Examine the entries and show every line in which the word "desk" is found.
Segment Start: DATASET ENTRIES
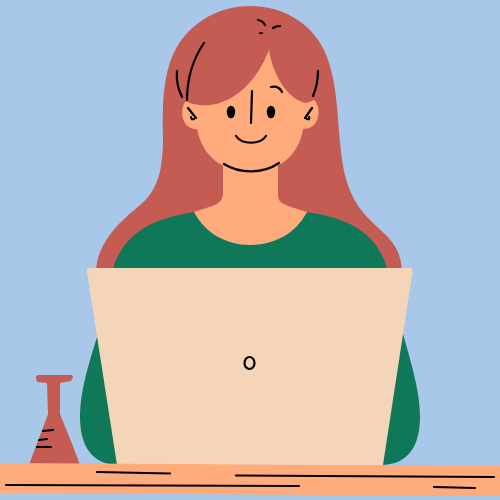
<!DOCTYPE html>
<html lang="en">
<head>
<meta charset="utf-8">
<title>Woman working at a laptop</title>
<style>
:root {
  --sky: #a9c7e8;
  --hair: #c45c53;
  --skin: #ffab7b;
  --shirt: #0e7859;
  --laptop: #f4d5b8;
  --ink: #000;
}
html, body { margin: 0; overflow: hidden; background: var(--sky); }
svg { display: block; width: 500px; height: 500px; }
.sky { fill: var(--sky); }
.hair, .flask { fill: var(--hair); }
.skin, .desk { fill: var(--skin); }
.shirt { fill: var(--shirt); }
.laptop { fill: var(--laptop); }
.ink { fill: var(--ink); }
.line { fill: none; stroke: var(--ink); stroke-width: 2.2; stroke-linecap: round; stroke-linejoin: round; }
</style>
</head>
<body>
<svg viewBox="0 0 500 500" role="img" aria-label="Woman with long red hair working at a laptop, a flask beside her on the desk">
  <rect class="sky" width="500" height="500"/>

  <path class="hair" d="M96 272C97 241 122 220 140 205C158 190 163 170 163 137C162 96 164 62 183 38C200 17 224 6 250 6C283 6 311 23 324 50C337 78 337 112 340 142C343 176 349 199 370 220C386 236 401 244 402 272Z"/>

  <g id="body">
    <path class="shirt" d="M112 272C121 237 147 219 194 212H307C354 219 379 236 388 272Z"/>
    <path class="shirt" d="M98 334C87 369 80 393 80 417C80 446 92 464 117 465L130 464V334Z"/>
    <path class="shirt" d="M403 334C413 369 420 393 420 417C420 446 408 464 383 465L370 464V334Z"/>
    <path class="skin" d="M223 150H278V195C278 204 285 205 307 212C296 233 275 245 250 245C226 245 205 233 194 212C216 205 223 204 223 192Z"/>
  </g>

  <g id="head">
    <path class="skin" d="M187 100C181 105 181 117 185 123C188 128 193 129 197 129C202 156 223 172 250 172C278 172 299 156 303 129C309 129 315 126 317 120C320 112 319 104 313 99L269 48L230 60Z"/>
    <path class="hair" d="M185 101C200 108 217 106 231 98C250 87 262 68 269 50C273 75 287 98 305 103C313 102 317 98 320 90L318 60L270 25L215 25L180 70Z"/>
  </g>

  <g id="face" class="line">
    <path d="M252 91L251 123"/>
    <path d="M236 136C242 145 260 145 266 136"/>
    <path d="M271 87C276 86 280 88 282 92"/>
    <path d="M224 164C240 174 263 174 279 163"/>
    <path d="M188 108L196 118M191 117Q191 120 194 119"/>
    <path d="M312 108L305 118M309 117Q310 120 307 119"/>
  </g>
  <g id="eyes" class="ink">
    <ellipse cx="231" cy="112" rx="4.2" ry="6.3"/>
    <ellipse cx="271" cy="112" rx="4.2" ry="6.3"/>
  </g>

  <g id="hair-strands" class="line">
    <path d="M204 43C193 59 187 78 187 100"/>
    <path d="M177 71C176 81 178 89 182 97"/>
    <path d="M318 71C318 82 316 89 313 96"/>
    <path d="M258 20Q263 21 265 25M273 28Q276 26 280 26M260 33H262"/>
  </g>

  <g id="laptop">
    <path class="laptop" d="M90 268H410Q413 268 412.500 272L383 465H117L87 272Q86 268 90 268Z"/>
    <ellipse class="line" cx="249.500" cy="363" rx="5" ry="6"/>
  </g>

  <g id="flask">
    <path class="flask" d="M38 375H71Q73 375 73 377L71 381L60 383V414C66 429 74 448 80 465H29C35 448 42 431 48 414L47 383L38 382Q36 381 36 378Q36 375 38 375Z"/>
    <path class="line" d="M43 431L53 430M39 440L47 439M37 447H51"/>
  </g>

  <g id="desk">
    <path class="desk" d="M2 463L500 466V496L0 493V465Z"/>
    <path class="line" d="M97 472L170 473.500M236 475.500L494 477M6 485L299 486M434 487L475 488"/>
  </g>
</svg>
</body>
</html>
Segment End: DATASET ENTRIES
• WORKED SOLUTION
.skin, .desk { fill: var(--skin); }
<svg viewBox="0 0 500 500" role="img" aria-label="Woman with long red hair working at a laptop, a flask beside her on the desk">
  <g id="desk">
    <path class="desk" d="M2 463L500 466V496L0 493V465Z"/>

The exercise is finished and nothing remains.